Empellón Cocina, Empellón Taqueria, and Empellón Al Pastor, NYC
Salsa roja and salsa verde are the ebony and ivory of the salsa universe: Whereas verde supplies brightness and clean, sharp heat, roja offers gentle spice and dried herb warmth. It makes sense that the two keep such close company—you’ll encounter versions of both at nearly every taqueria in Mexico. For Alex Stupak's salsa roja (a key component for his tacos al pastor), he looked to guajillo chile, one of the workhorses of the Mexican pantry. Cheap and ubiquitous, these dried peppers impart the mild heat, distinctive berry-like aroma, and deep, rusty hue that define a good roja.
Recipe reprinted from Tacos: Recipes and Provocations by Alex Stupak and Jordana Rothman. Copyright ©2015 by Empellon Holdings LLC. Photos by Evan Sung. Published by Clarkson Potter/Publishers, an imprint of Penguin Random House LLC
about 2 cups
- 2 plum tomatoes
- 10 guajillo chiles
- 1 chipotle morita chile
- 1⁄2 teaspoon dried Mexican oregano
- 1⁄8 teaspoon cumin seeds
- 5 garlic cloves, skins on
- 1 1⁄2 teaspoons kosher salt
- 1 tablespoon sugar
- 1 tablespoon cider vinegar
Preheat the broiler. Roast the tomatoes on a baking sheet under the broiler until they are blackened in spots, about 7 minutes. Turn them over and continue to blacken, about another 7 minutes. Remove the tomatoes from the broiler and set them aside to cool at room temperature. Once they are cool enough to handle, peel the tomatoes and discard the skins.
Remove the stems from the guajillo and chipotle chiles and tear them open. Shake out and discard the seeds. Remove and discard the veins.
Set a 12-inch cast-iron skillet over medium heat for 5 minutes. Add the oregano and cumin seeds and toast briefly, shaking the pan, until fragrant, about 15 seconds. Remove the spices from the heat, transfer them to a spice grinder, and grind to a fine powder.
Reheat the skillet over medium heat.

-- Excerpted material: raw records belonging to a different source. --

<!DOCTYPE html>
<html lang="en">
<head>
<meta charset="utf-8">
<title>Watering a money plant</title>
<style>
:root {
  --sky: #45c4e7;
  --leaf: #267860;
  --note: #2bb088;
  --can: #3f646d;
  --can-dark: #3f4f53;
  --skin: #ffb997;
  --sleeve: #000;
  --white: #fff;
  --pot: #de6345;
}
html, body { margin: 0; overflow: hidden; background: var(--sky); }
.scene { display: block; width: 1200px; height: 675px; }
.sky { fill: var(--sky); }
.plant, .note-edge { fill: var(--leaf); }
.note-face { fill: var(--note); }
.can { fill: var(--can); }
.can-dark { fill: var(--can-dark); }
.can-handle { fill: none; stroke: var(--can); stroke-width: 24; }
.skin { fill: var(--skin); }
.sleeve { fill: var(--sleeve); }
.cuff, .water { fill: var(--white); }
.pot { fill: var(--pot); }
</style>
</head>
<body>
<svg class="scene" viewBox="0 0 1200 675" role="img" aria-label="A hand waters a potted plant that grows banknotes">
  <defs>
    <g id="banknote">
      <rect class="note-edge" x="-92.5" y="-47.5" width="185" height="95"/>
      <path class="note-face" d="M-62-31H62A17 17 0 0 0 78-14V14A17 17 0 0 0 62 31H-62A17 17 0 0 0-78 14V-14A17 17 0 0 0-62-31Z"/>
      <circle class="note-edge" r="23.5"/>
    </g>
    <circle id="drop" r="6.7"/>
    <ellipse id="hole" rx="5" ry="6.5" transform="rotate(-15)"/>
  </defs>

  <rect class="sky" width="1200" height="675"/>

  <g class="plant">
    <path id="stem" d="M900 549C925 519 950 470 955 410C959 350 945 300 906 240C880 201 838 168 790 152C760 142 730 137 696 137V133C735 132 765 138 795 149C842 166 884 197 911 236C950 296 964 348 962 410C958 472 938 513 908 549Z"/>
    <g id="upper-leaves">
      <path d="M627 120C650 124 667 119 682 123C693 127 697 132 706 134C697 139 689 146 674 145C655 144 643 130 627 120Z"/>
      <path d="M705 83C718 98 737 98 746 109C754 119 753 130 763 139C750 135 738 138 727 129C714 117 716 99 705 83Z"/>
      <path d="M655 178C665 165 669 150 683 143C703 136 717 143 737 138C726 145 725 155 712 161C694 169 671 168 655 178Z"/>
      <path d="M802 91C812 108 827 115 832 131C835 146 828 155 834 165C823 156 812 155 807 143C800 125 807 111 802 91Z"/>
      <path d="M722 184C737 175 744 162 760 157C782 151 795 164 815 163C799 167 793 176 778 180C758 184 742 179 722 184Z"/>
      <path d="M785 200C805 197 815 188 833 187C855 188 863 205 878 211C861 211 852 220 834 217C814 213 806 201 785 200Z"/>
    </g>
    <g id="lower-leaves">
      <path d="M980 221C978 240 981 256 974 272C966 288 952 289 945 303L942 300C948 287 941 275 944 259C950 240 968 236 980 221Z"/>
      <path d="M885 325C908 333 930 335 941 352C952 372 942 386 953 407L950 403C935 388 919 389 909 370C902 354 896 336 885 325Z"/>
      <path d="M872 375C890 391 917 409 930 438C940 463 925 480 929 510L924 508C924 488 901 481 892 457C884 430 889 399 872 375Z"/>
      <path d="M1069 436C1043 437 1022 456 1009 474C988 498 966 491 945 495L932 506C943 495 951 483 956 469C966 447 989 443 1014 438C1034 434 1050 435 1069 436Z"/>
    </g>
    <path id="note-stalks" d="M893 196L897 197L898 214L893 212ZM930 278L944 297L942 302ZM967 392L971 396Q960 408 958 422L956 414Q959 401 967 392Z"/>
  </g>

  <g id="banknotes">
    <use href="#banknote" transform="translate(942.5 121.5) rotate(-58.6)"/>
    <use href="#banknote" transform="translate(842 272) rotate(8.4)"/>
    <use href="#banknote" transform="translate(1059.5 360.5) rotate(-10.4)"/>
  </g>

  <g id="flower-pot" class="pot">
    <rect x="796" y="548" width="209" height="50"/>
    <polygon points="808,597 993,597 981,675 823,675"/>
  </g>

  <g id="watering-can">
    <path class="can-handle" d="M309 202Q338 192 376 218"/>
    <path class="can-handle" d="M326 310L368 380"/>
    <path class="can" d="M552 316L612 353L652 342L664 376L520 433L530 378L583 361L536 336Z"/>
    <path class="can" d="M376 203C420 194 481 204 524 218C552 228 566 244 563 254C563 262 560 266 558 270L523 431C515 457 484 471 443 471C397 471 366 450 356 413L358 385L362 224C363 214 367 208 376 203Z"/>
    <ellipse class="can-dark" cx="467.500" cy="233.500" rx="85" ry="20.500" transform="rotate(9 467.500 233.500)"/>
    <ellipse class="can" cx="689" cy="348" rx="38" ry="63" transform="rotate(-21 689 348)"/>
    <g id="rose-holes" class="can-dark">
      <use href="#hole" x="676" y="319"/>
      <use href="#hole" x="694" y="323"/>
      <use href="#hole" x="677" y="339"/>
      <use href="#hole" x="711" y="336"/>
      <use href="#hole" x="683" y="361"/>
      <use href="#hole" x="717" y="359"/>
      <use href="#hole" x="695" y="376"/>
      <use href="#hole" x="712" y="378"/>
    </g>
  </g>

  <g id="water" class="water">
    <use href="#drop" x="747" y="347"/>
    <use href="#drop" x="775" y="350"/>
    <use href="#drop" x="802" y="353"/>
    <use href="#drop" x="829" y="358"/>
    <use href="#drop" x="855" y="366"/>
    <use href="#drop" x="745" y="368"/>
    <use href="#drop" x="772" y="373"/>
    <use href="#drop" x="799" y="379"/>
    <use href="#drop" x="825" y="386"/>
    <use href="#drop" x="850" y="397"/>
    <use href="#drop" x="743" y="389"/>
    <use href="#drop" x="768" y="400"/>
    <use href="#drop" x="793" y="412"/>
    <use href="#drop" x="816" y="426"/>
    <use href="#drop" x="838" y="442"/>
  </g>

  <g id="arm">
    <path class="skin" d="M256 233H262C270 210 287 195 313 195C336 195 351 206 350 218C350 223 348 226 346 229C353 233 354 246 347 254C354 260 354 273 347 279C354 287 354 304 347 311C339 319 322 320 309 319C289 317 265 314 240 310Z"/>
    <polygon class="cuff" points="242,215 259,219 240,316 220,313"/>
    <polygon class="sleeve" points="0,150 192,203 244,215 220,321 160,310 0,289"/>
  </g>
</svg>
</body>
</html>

Toast the guajillo and chipotle chiles, turning them from time to time until you see the first wisp of smoke, about 45 seconds.
Remove the pan from the heat, and transfer the chiles to a bowl. Cover them with hot tap water and place a heavy plate over the chiles to keep them submerged. Set the chiles aside to soak for 30 minutes.
Add the garlic cloves to the skillet and roast them, turning them from time to time until they have softened slightly and are blackened in spots, about 6 minutes. Turn off the heat, remove the garlic from the skillet, and set it aside to cool at room temperature. Once they are cool enough to handle, peel the garlic cloves and discard the skins.
Drain the soaked chiles and discard the liquid. Place them in a blender along with the ground spices and the roasted garlic, salt, sugar, cider vinegar, and 1/4 cup water. Purée on high speed until completely smooth, working in batches if necessary. Set up a medium-mesh sieve over a bowl and pass the purée through the strainer. Transfer the strained purée to a container or refrigerate until ready to use. The salsa will keep for up to 3 days.